--- LISTED RECORDS ---

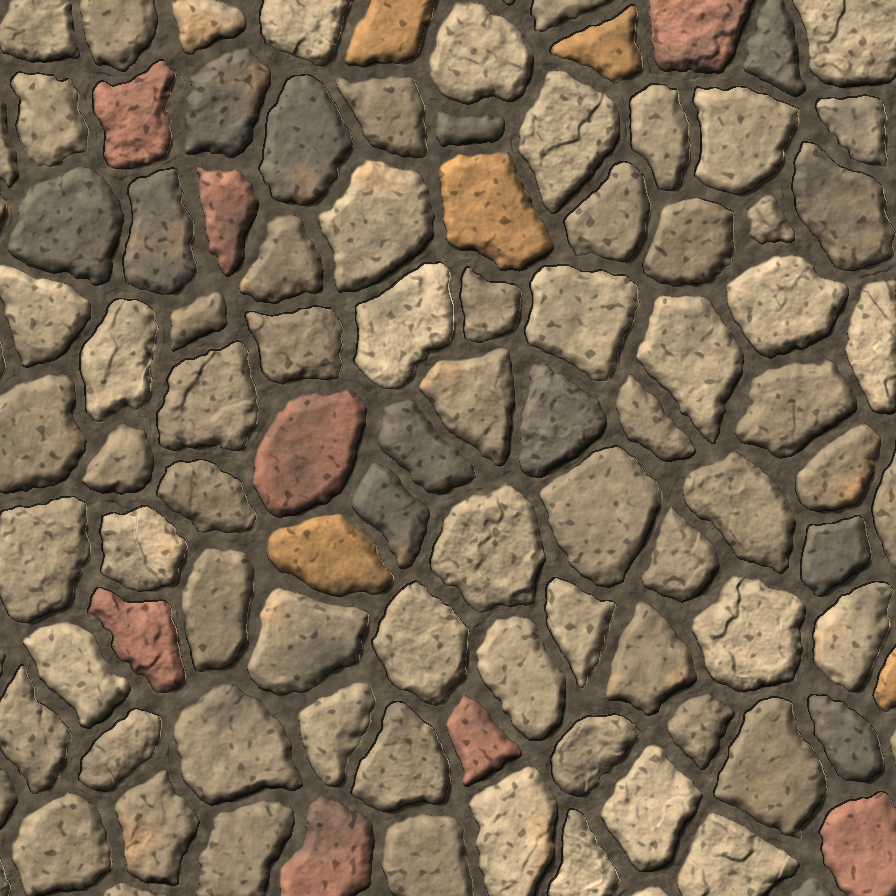
Write a Shadertoy shader that draws this texture.

```glsl
vec2 hash2(vec2 p) {
    vec3 q = fract(p.xyx * vec3(.1031, .1030, .0973));
    q += dot(q, q.yzx + 33.33);
    return fract((q.xx + q.yz) * q.zy);
}

float gradientNoise(vec2 p) {
    vec2 i = floor(p), f = fract(p);
    vec2 u = f * f * f * (f * (f * 6. - 15.) + 10.);
    vec2 o = vec2(0, 1);
    float a = dot(hash2(i) * 2. - 1., f);
    float b = dot(hash2(i + o.yx) * 2. - 1., f - o.yx);
    float c = dot(hash2(i + o.xy) * 2. - 1., f - o.xy);
    float d = dot(hash2(i + 1.) * 2. - 1., f - 1.);
    return 1.3 * mix(mix(a, b, u.x), mix(c, d, u.x), u.y);
}

float fbm(vec2 p) {
    float sum = 0., amplitude = .6;
    for (int i = 0; i < 4; i++) {
        sum += amplitude * gradientNoise(p);
        p = mat2(1.6, 1.2, -1.2, 1.6) * p + 7.3;
        amplitude *= .5;
    }
    return sum;
}

// Weighted cell site: position in xy, size bonus in z
vec3 site(vec2 cell) {
    return vec3(cell + .1 + .8 * hash2(cell + 31.), .38 * hash2(cell + 73.).x);
}

// Inset from the joint in x, stone id in yz
vec3 stoneCell(vec2 uv) {
    vec2 p = uv * vec2(10., 8.7) + 5.;
    p += .14 * vec2(gradientNoise(uv * 19.), gradientNoise(uv * 19. + 40.));
    p += .035 * vec2(gradientNoise(uv * 75.), gradientNoise(uv * 75. + 90.));
    vec2 base = floor(p), id = base;
    vec3 own = vec3(0);
    float best = 1e3;
    for (int j = -2; j <= 2; j++)
    for (int i = -2; i <= 2; i++) {
        vec2 cell = base + vec2(i, j);
        vec3 s = site(cell);
        float power = dot(p - s.xy, p - s.xy) - s.z;
        if (power < best) { best = power; own = s; id = cell; }
    }
    // A soft minimum over all borders rounds the corners
    float sum = 0., sharpness = mix(14., 32., hash2(id + 5.).x);
    for (int j = -2; j <= 2; j++)
    for (int i = -2; i <= 2; i++) {
        vec2 cell = base + vec2(i, j);
        if (cell == id) continue;
        vec3 s = site(cell);
        float power = dot(p - s.xy, p - s.xy) - s.z;
        sum += exp(-sharpness * .5 * (power - best) / length(s.xy - own.xy));
    }
    return vec3(-log(sum + 1e-9) / sharpness - .068, id);
}

// Rounded shoulder of a stone above the mortar
float shoulder(float inset) {
    float t = clamp(inset / .13, 0., 1.);
    return .012 * t * (2. - t);
}

float relief(vec2 uv, vec3 stone) {
    vec2 h = hash2(stone.yz + 11.);
    float ledge = gradientNoise(uv * vec2(15., 11.) + h * 50.) + .25 * gradientNoise(uv * 50.);
    float rough = smoothstep(.3, 1., h.x);
    float face = .004 * rough * smoothstep(-.06, .06, ledge);
    face += dot(h - .5, uv - .5) * .25;
    return shoulder(stone.x) + face * step(0., stone.x)
         + (.0035 + .0035 * rough) * fbm(uv * 28.);
}

vec3 stoneColor(vec2 uv, vec2 id) {
    vec2 h = hash2(id), g = hash2(id + 17.);
    float blotch = fbm(uv * 8. + g * 30.);
    vec3 color = mix(vec3(.57, .50, .40), vec3(.76, .67, .535), h.x);
    color = mix(color, vec3(.42, .385, .335), .85 * step(.83, g.x));
    color = mix(color, vec3(.66, .44, .36), .8 * step(.955, h.y));
    color = mix(color, vec3(.76, .55, .33), .75 * step(.94, g.y));
    // Rust and grey weathering
    color = mix(color, vec3(.73, .51, .31), .5 * step(.6, g.y) * smoothstep(.05, .45, blotch));
    color = mix(color, vec3(.43, .40, .35), .6 * step(.4, h.y) * smoothstep(.0, .5, -blotch));
    color *= 1. + .25 * blotch + .22 * fbm(uv * 60.);
    return color * (1. - .35 * smoothstep(.25, .55, gradientNoise(uv * 95.)));
}

void mainImage(out vec4 fragColor, in vec2 fragCoord) {
    vec2 uv = fragCoord / iResolution.y;
    vec3 stone = stoneCell(uv);

    // Slope and sunlight from the upper left
    vec2 e = vec2(.0018, 0);
    float height = relief(uv, stone);
    vec2 slope = vec2(relief(uv + e.xy, stoneCell(uv + e.xy)),
                      relief(uv + e.yx, stoneCell(uv + e.yx))) - height;
    slope = clamp(slope / e.x, -1.6, 1.6);
    vec3 sun = normalize(vec3(-.5, .65, .9));
    float light = max(dot(normalize(vec3(-slope, 1)), sun), 0.) / sun.z;

    // Shadow cast into the joints
    float shadow = 0., ground = shoulder(stone.x);
    for (int i = 1; i <= 3; i++) {
        float reach = .0042 * float(i);
        float blocker = shoulder(stoneCell(uv + reach * vec2(-.61, .79)).x);
        shadow = max(shadow, smoothstep(0., .003, blocker - ground - reach * .8));
    }

    // Mortar and stone
    vec3 mortar = vec3(.35, .315, .26) * (1. + .5 * fbm(uv * 50.));
    vec3 color = mix(mortar, stoneColor(uv, stone.yz), smoothstep(-.01, .025, stone.x));
    color *= .28 + .72 * min(light, 1.5);
    color = mix(color, color * .25 + vec3(.03, .025, .015), .9 * shadow);
    fragColor = vec4(clamp(color, 0., 1.), 1);
}
```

---

» TASK
Retype the records above exactly, leaving every picture out of your copy.

» WRITTEN RESPONSE
Write a Shadertoy shader that draws this texture.

```glsl
vec2 hash2(vec2 p) {
    vec3 q = fract(p.xyx * vec3(.1031, .1030, .0973));
    q += dot(q, q.yzx + 33.33);
    return fract((q.xx + q.yz) * q.zy);
}

float gradientNoise(vec2 p) {
    vec2 i = floor(p), f = fract(p);
    vec2 u = f * f * f * (f * (f * 6. - 15.) + 10.);
    vec2 o = vec2(0, 1);
    float a = dot(hash2(i) * 2. - 1., f);
    float b = dot(hash2(i + o.yx) * 2. - 1., f - o.yx);
    float c = dot(hash2(i + o.xy) * 2. - 1., f - o.xy);
    float d = dot(hash2(i + 1.) * 2. - 1., f - 1.);
    return 1.3 * mix(mix(a, b, u.x), mix(c, d, u.x), u.y);
}

float fbm(vec2 p) {
    float sum = 0., amplitude = .6;
    for (int i = 0; i < 4; i++) {
        sum += amplitude * gradientNoise(p);
        p = mat2(1.6, 1.2, -1.2, 1.6) * p + 7.3;
        amplitude *= .5;
    }
    return sum;
}

// Weighted cell site: position in xy, size bonus in z
vec3 site(vec2 cell) {
    return vec3(cell + .1 + .8 * hash2(cell + 31.), .38 * hash2(cell + 73.).x);
}

// Inset from the joint in x, stone id in yz
vec3 stoneCell(vec2 uv) {
    vec2 p = uv * vec2(10., 8.7) + 5.;
    p += .14 * vec2(gradientNoise(uv * 19.), gradientNoise(uv * 19. + 40.));
    p += .035 * vec2(gradientNoise(uv * 75.), gradientNoise(uv * 75. + 90.));
    vec2 base = floor(p), id = base;
    vec3 own = vec3(0);
    float best = 1e3;
    for (int j = -2; j <= 2; j++)
    for (int i = -2; i <= 2; i++) {
        vec2 cell = base + vec2(i, j);
        vec3 s = site(cell);
        float power = dot(p - s.xy, p - s.xy) - s.z;
        if (power < best) { best = power; own = s; id = cell; }
    }
    // A soft minimum over all borders rounds the corners
    float sum = 0., sharpness = mix(14., 32., hash2(id + 5.).x);
    for (int j = -2; j <= 2; j++)
    for (int i = -2; i <= 2; i++) {
        vec2 cell = base + vec2(i, j);
        if (cell == id) continue;
        vec3 s = site(cell);
        float power = dot(p - s.xy, p - s.xy) - s.z;
        sum += exp(-sharpness * .5 * (power - best) / length(s.xy - own.xy));
    }
    return vec3(-log(sum + 1e-9) / sharpness - .068, id);
}

// Rounded shoulder of a stone above the mortar
float shoulder(float inset) {
    float t = clamp(inset / .13, 0., 1.);
    return .012 * t * (2. - t);
}

float relief(vec2 uv, vec3 stone) {
    vec2 h = hash2(stone.yz + 11.);
    float ledge = gradientNoise(uv * vec2(15., 11.) + h * 50.) + .25 * gradientNoise(uv * 50.);
    float rough = smoothstep(.3, 1., h.x);
    float face = .004 * rough * smoothstep(-.06, .06, ledge);
    face += dot(h - .5, uv - .5) * .25;
    return shoulder(stone.x) + face * step(0., stone.x)
         + (.0035 + .0035 * rough) * fbm(uv * 28.);
}

vec3 stoneColor(vec2 uv, vec2 id) {
    vec2 h = hash2(id), g = hash2(id + 17.);
    float blotch = fbm(uv * 8. + g * 30.);
    vec3 color = mix(vec3(.57, .50, .40), vec3(.76, .67, .535), h.x);
    color = mix(color, vec3(.42, .385, .335), .85 * step(.83, g.x));
    color = mix(color, vec3(.66, .44, .36), .8 * step(.955, h.y));
    color = mix(color, vec3(.76, .55, .33), .75 * step(.94, g.y));
    // Rust and grey weathering
    color = mix(color, vec3(.73, .51, .31), .5 * step(.6, g.y) * smoothstep(.05, .45, blotch));
    color = mix(color, vec3(.43, .40, .35), .6 * step(.4, h.y) * smoothstep(.0, .5, -blotch));
    color *= 1. + .25 * blotch + .22 * fbm(uv * 60.);
    return color * (1. - .35 * smoothstep(.25, .55, gradientNoise(uv * 95.)));
}

void mainImage(out vec4 fragColor, in vec2 fragCoord) {
    vec2 uv = fragCoord / iResolution.y;
    vec3 stone = stoneCell(uv);

    // Slope and sunlight from the upper left
    vec2 e = vec2(.0018, 0);
    float height = relief(uv, stone);
    vec2 slope = vec2(relief(uv + e.xy, stoneCell(uv + e.xy)),
                      relief(uv + e.yx, stoneCell(uv + e.yx))) - height;
    slope = clamp(slope / e.x, -1.6, 1.6);
    vec3 sun = normalize(vec3(-.5, .65, .9));
    float light = max(dot(normalize(vec3(-slope, 1)), sun), 0.) / sun.z;

    // Shadow cast into the joints
    float shadow = 0., ground = shoulder(stone.x);
    for (int i = 1; i <= 3; i++) {
        float reach = .0042 * float(i);
        float blocker = shoulder(stoneCell(uv + reach * vec2(-.61, .79)).x);
        shadow = max(shadow, smoothstep(0., .003, blocker - ground - reach * .8));
    }

    // Mortar and stone
    vec3 mortar = vec3(.35, .315, .26) * (1. + .5 * fbm(uv * 50.));
    vec3 color = mix(mortar, stoneColor(uv, stone.yz), smoothstep(-.01, .025, stone.x));
    color *= .28 + .72 * min(light, 1.5);
    color = mix(color, color * .25 + vec3(.03, .025, .015), .9 * shadow);
    fragColor = vec4(clamp(color, 0., 1.), 1);
}
```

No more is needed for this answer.